_Task_
Each line below is to be repeated exactly; any picture is to be left out.

Plain-text document sources:
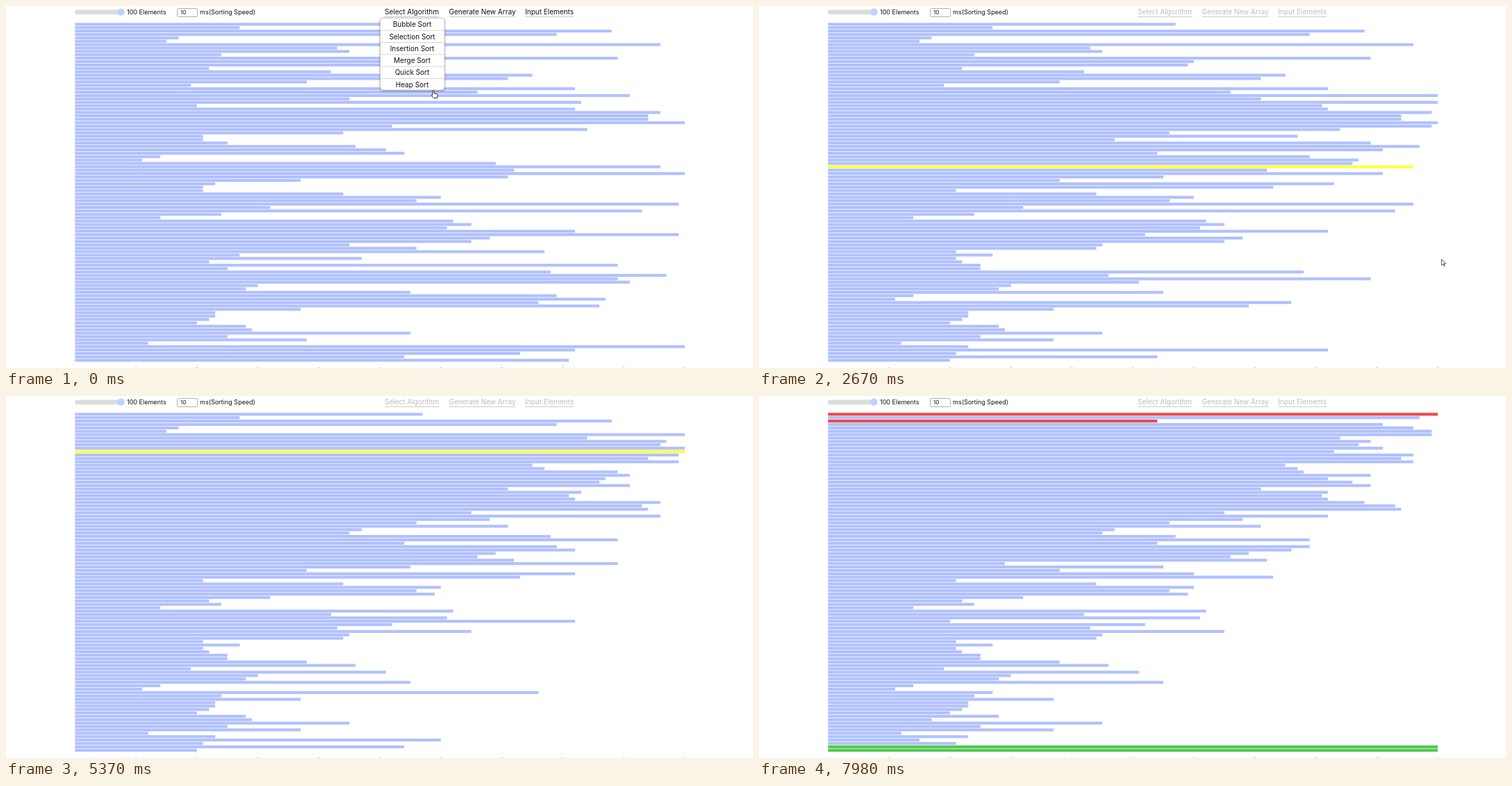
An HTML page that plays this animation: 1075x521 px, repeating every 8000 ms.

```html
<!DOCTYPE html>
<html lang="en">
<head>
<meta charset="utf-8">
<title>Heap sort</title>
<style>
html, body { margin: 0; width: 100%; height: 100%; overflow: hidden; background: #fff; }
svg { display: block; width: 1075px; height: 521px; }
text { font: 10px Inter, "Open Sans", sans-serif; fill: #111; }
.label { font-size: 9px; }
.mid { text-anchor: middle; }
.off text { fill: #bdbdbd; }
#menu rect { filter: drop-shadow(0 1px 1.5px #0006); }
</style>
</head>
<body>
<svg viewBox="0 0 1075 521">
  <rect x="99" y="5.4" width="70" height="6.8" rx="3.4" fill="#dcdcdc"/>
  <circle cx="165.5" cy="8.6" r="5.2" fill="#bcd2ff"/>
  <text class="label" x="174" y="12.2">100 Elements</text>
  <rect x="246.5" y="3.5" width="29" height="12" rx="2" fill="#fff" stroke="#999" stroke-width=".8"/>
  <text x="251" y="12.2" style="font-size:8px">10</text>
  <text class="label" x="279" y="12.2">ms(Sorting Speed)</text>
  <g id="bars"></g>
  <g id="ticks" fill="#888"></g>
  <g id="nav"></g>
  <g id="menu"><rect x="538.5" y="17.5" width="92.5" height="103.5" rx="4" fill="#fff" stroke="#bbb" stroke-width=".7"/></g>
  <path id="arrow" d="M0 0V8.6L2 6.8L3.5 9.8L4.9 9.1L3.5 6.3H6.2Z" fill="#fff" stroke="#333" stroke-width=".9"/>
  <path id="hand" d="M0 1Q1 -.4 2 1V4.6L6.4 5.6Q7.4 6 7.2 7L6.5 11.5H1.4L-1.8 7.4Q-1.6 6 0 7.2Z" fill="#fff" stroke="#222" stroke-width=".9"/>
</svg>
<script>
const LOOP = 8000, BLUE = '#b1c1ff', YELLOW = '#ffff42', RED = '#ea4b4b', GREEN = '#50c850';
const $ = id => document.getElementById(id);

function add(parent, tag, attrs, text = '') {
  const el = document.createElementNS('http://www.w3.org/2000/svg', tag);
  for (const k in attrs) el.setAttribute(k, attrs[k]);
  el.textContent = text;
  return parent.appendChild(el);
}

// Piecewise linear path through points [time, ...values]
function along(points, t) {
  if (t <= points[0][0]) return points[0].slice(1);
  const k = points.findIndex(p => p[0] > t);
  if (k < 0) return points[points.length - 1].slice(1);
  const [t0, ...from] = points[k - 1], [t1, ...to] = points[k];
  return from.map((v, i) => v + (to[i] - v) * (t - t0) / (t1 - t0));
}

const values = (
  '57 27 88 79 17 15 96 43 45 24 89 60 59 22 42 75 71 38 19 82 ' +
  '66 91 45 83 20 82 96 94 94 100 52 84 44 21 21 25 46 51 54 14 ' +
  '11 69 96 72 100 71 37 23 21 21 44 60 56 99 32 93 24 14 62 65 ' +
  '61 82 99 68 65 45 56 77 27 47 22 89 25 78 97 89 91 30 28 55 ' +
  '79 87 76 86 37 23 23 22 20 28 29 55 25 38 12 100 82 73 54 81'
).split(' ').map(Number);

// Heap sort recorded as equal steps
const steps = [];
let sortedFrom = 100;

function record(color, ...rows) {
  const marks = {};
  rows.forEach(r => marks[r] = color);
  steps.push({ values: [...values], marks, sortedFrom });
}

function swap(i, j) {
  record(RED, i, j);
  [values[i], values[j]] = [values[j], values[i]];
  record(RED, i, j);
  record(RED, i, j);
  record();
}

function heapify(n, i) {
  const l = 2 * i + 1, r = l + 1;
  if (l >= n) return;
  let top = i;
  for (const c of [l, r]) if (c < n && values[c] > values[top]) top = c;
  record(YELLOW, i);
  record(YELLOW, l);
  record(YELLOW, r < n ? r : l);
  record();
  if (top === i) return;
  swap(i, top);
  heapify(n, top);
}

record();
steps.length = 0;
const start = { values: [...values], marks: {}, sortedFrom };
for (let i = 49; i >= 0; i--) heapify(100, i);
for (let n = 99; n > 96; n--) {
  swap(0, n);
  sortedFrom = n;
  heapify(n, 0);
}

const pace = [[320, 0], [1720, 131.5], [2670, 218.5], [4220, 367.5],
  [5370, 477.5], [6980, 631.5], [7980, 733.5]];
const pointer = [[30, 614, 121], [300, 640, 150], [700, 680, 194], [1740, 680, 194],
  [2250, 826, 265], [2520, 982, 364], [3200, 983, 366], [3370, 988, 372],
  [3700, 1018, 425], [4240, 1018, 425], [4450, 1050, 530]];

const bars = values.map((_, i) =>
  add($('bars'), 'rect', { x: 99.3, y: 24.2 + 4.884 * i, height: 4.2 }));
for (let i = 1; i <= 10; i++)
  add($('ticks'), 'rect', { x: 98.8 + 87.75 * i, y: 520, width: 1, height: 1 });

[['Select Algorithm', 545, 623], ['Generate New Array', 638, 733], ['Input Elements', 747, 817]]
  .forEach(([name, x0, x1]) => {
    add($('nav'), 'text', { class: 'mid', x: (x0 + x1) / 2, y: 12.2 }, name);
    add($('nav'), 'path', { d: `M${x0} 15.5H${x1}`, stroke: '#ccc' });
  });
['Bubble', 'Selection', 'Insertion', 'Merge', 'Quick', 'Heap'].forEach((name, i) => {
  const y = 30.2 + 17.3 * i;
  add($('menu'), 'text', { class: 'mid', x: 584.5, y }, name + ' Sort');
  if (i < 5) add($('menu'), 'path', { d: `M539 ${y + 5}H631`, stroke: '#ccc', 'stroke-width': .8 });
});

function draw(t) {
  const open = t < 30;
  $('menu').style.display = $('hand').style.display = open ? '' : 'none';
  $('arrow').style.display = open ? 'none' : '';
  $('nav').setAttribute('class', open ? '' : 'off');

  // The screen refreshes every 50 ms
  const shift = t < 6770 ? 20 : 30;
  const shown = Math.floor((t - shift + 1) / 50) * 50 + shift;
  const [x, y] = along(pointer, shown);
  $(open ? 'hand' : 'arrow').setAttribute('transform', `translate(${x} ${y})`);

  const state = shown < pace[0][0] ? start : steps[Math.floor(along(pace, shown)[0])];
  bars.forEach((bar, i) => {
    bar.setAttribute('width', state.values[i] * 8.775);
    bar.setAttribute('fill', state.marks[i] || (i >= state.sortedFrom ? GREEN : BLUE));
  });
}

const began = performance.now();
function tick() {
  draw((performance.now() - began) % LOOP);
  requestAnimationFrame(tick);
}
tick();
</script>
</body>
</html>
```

_Written solution_
An HTML page that plays this animation: 1075x521 px, repeating every 8000 ms.

```html
<!DOCTYPE html>
<html lang="en">
<head>
<meta charset="utf-8">
<title>Heap sort</title>
<style>
html, body { margin: 0; width: 100%; height: 100%; overflow: hidden; background: #fff; }
svg { display: block; width: 1075px; height: 521px; }
text { font: 10px Inter, "Open Sans", sans-serif; fill: #111; }
.label { font-size: 9px; }
.mid { text-anchor: middle; }
.off text { fill: #bdbdbd; }
#menu rect { filter: drop-shadow(0 1px 1.5px #0006); }
</style>
</head>
<body>
<svg viewBox="0 0 1075 521">
  <rect x="99" y="5.4" width="70" height="6.8" rx="3.4" fill="#dcdcdc"/>
  <circle cx="165.5" cy="8.6" r="5.2" fill="#bcd2ff"/>
  <text class="label" x="174" y="12.2">100 Elements</text>
  <rect x="246.5" y="3.5" width="29" height="12" rx="2" fill="#fff" stroke="#999" stroke-width=".8"/>
  <text x="251" y="12.2" style="font-size:8px">10</text>
  <text class="label" x="279" y="12.2">ms(Sorting Speed)</text>
  <g id="bars"></g>
  <g id="ticks" fill="#888"></g>
  <g id="nav"></g>
  <g id="menu"><rect x="538.5" y="17.5" width="92.5" height="103.5" rx="4" fill="#fff" stroke="#bbb" stroke-width=".7"/></g>
  <path id="arrow" d="M0 0V8.6L2 6.8L3.5 9.8L4.9 9.1L3.5 6.3H6.2Z" fill="#fff" stroke="#333" stroke-width=".9"/>
  <path id="hand" d="M0 1Q1 -.4 2 1V4.6L6.4 5.6Q7.4 6 7.2 7L6.5 11.5H1.4L-1.8 7.4Q-1.6 6 0 7.2Z" fill="#fff" stroke="#222" stroke-width=".9"/>
</svg>
<script>
const LOOP = 8000, BLUE = '#b1c1ff', YELLOW = '#ffff42', RED = '#ea4b4b', GREEN = '#50c850';
const $ = id => document.getElementById(id);

function add(parent, tag, attrs, text = '') {
  const el = document.createElementNS('http://www.w3.org/2000/svg', tag);
  for (const k in attrs) el.setAttribute(k, attrs[k]);
  el.textContent = text;
  return parent.appendChild(el);
}

// Piecewise linear path through points [time, ...values]
function along(points, t) {
  if (t <= points[0][0]) return points[0].slice(1);
  const k = points.findIndex(p => p[0] > t);
  if (k < 0) return points[points.length - 1].slice(1);
  const [t0, ...from] = points[k - 1], [t1, ...to] = points[k];
  return from.map((v, i) => v + (to[i] - v) * (t - t0) / (t1 - t0));
}

const values = (
  '57 27 88 79 17 15 96 43 45 24 89 60 59 22 42 75 71 38 19 82 ' +
  '66 91 45 83 20 82 96 94 94 100 52 84 44 21 21 25 46 51 54 14 ' +
  '11 69 96 72 100 71 37 23 21 21 44 60 56 99 32 93 24 14 62 65 ' +
  '61 82 99 68 65 45 56 77 27 47 22 89 25 78 97 89 91 30 28 55 ' +
  '79 87 76 86 37 23 23 22 20 28 29 55 25 38 12 100 82 73 54 81'
).split(' ').map(Number);

// Heap sort recorded as equal steps
const steps = [];
let sortedFrom = 100;

function record(color, ...rows) {
  const marks = {};
  rows.forEach(r => marks[r] = color);
  steps.push({ values: [...values], marks, sortedFrom });
}

function swap(i, j) {
  record(RED, i, j);
  [values[i], values[j]] = [values[j], values[i]];
  record(RED, i, j);
  record(RED, i, j);
  record();
}

function heapify(n, i) {
  const l = 2 * i + 1, r = l + 1;
  if (l >= n) return;
  let top = i;
  for (const c of [l, r]) if (c < n && values[c] > values[top]) top = c;
  record(YELLOW, i);
  record(YELLOW, l);
  record(YELLOW, r < n ? r : l);
  record();
  if (top === i) return;
  swap(i, top);
  heapify(n, top);
}

record();
steps.length = 0;
const start = { values: [...values], marks: {}, sortedFrom };
for (let i = 49; i >= 0; i--) heapify(100, i);
for (let n = 99; n > 96; n--) {
  swap(0, n);
  sortedFrom = n;
  heapify(n, 0);
}

const pace = [[320, 0], [1720, 131.5], [2670, 218.5], [4220, 367.5],
  [5370, 477.5], [6980, 631.5], [7980, 733.5]];
const pointer = [[30, 614, 121], [300, 640, 150], [700, 680, 194], [1740, 680, 194],
  [2250, 826, 265], [2520, 982, 364], [3200, 983, 366], [3370, 988, 372],
  [3700, 1018, 425], [4240, 1018, 425], [4450, 1050, 530]];

const bars = values.map((_, i) =>
  add($('bars'), 'rect', { x: 99.3, y: 24.2 + 4.884 * i, height: 4.2 }));
for (let i = 1; i <= 10; i++)
  add($('ticks'), 'rect', { x: 98.8 + 87.75 * i, y: 520, width: 1, height: 1 });

[['Select Algorithm', 545, 623], ['Generate New Array', 638, 733], ['Input Elements', 747, 817]]
  .forEach(([name, x0, x1]) => {
    add($('nav'), 'text', { class: 'mid', x: (x0 + x1) / 2, y: 12.2 }, name);
    add($('nav'), 'path', { d: `M${x0} 15.5H${x1}`, stroke: '#ccc' });
  });
['Bubble', 'Selection', 'Insertion', 'Merge', 'Quick', 'Heap'].forEach((name, i) => {
  const y = 30.2 + 17.3 * i;
  add($('menu'), 'text', { class: 'mid', x: 584.5, y }, name + ' Sort');
  if (i < 5) add($('menu'), 'path', { d: `M539 ${y + 5}H631`, stroke: '#ccc', 'stroke-width': .8 });
});

function draw(t) {
  const open = t < 30;
  $('menu').style.display = $('hand').style.display = open ? '' : 'none';
  $('arrow').style.display = open ? 'none' : '';
  $('nav').setAttribute('class', open ? '' : 'off');

  // The screen refreshes every 50 ms
  const shift = t < 6770 ? 20 : 30;
  const shown = Math.floor((t - shift + 1) / 50) * 50 + shift;
  const [x, y] = along(pointer, shown);
  $(open ? 'hand' : 'arrow').setAttribute('transform', `translate(${x} ${y})`);

  const state = shown < pace[0][0] ? start : steps[Math.floor(along(pace, shown)[0])];
  bars.forEach((bar, i) => {
    bar.setAttribute('width', state.values[i] * 8.775);
    bar.setAttribute('fill', state.marks[i] || (i >= state.sortedFrom ? GREEN : BLUE));
  });
}

const began = performance.now();
function tick() {
  draw((performance.now() - began) % LOOP);
  requestAnimationFrame(tick);
}
tick();
</script>
</body>
</html>
```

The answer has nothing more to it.